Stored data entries
- - -

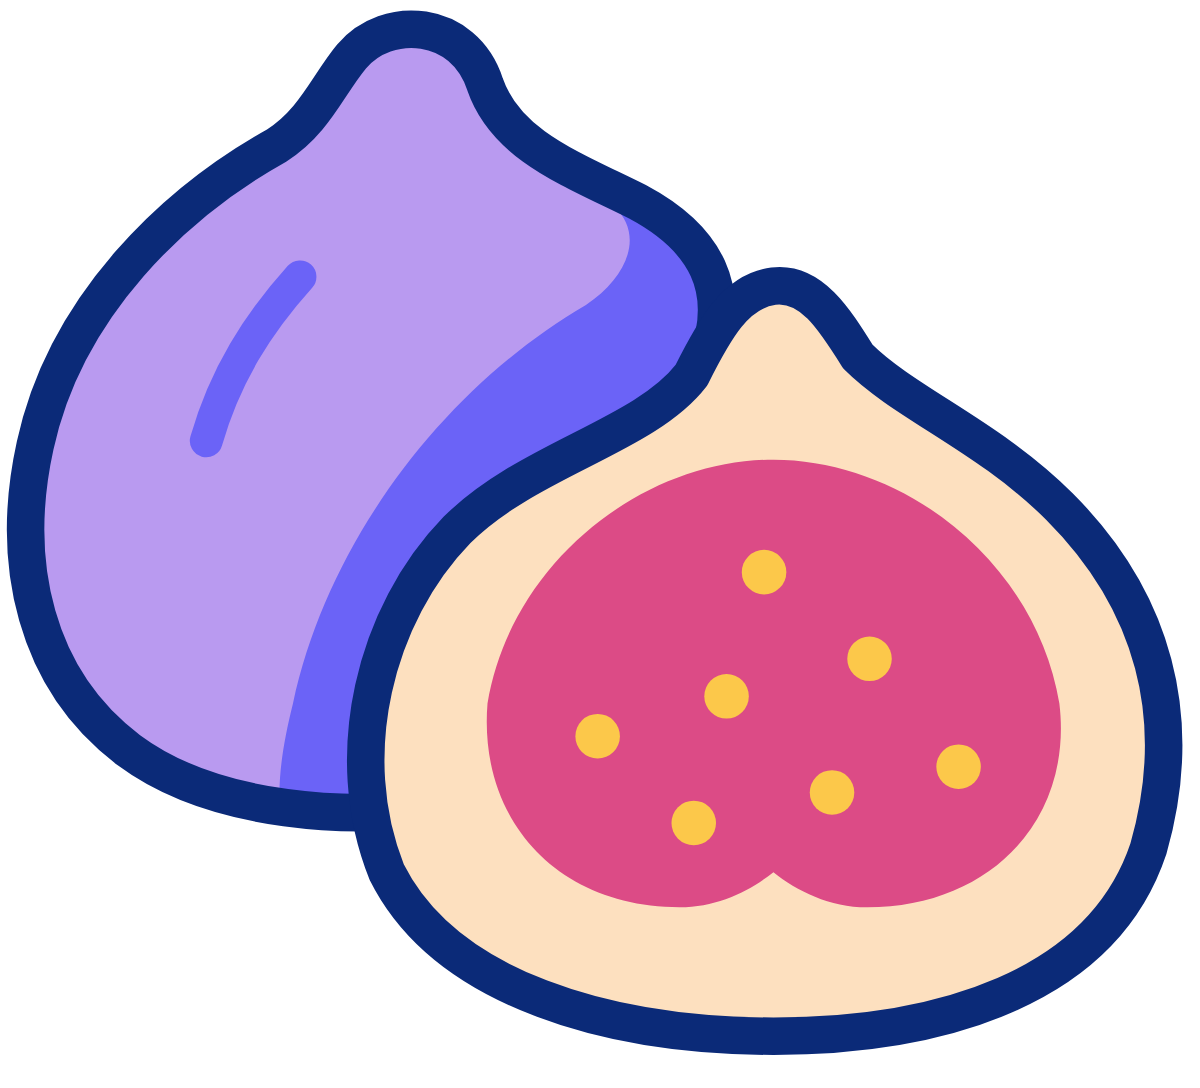
<!DOCTYPE html>
<html lang="en">
<head>
<meta charset="utf-8">
<title>Fig Icon</title>
<style>
  :root {
    --ink: #0b2a78;
    --fig-skin: #b99af0;
    --fig-shade: #6b63f7;
    --fig-flesh: #fde0bf;
    --fig-pulp: #dc4b86;
    --fig-seed: #fcc84a;
    --background: #ffffff;
  }
  html, body {
    margin: 0;
    padding: 0;
    width: 1200px;
    height: 1088px;
    overflow: hidden;
    background: var(--background);
  }
  .fig-icon {
    display: block;
    width: 1200px;
    height: 1088px;
  }
  .outline {
    stroke: var(--ink);
    stroke-width: 16;
    stroke-linejoin: round;
    stroke-linecap: round;
  }
  .whole-fig-skin { fill: var(--fig-skin); }
  .whole-fig-shade { fill: var(--fig-shade); }
  .whole-fig-gleam {
    fill: none;
    stroke: var(--fig-shade);
    stroke-width: 14;
    stroke-linecap: round;
  }
  .half-fig-flesh { fill: var(--fig-flesh); }
  .half-fig-pulp { fill: var(--fig-pulp); }
  .seed { fill: var(--fig-seed); }
</style>
</head>
<body>
<svg class="fig-icon" viewBox="0 0 512 464" role="img" aria-label="A whole purple fig behind a sliced fig half">
  <defs>
    <circle id="fig-seed" class="seed" r="9.5"/>
    <clipPath id="whole-fig-clip">
      <path d="M150,24 C165,6 198,8 207,36 C216,62 244,72 272,86 C302,102 312,124 302,152 L200,342 C150,352 90,346 55,320 C15,290 4,240 15,190 C28,130 75,86 118,62 C134,52 140,36 150,24Z"/>
    </clipPath>
  </defs>

  <g class="whole-fig">
    <path class="whole-fig-skin" d="M150,24 C165,6 198,8 207,36 C216,62 244,72 272,86 C302,102 312,124 302,152 L200,342 C150,352 90,346 55,320 C15,290 4,240 15,190 C28,130 75,86 118,62 C134,52 140,36 150,24Z"/>
    <path class="whole-fig-shade" clip-path="url(#whole-fig-clip)" d="M262,88 C275,100 268,118 250,130 C190,165 140,230 125,300 C120,320 118,336 120,350 L320,350 L320,80Z"/>
    <path class="outline" fill="none" d="M150,24 C165,6 198,8 207,36 C216,62 244,72 272,86 C302,102 312,124 302,152 L200,342 C150,352 90,346 55,320 C15,290 4,240 15,190 C28,130 75,86 118,62 C134,52 140,36 150,24Z"/>
    <path class="whole-fig-gleam" d="M128,118 C110,138 96,160 88,188"/>
  </g>

  <g class="half-fig">
    <path class="half-fig-flesh outline" d="M330,122 C346,120 356,136 366,152 C386,172 422,186 452,216 C492,256 506,306 490,362 C470,422 400,442 330,442 C260,442 190,422 165,372 C145,322 160,262 195,226 C225,196 275,186 295,160 C305,140 314,124 330,122Z"/>
    <path class="half-fig-pulp" d="M330,196 C386,196 442,240 452,300 C458,350 422,387 370,387 C354,387 340,380 330,372 C320,380 306,387 290,387 C238,387 204,350 208,300 C218,240 274,196 330,196Z"/>
    <g class="seeds">
      <use href="#fig-seed" x="326" y="244"/>
      <use href="#fig-seed" x="371" y="281"/>
      <use href="#fig-seed" x="310" y="297"/>
      <use href="#fig-seed" x="255" y="314"/>
      <use href="#fig-seed" x="409" y="327"/>
      <use href="#fig-seed" x="355" y="338"/>
      <use href="#fig-seed" x="296" y="351"/>
    </g>
  </g>
</svg>
</body>
</html>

- - -

WORK INSTRUCTIONS
Please report the number of lines in the data that include the word "html", and add no other text.

EXPECTED ANSWER
4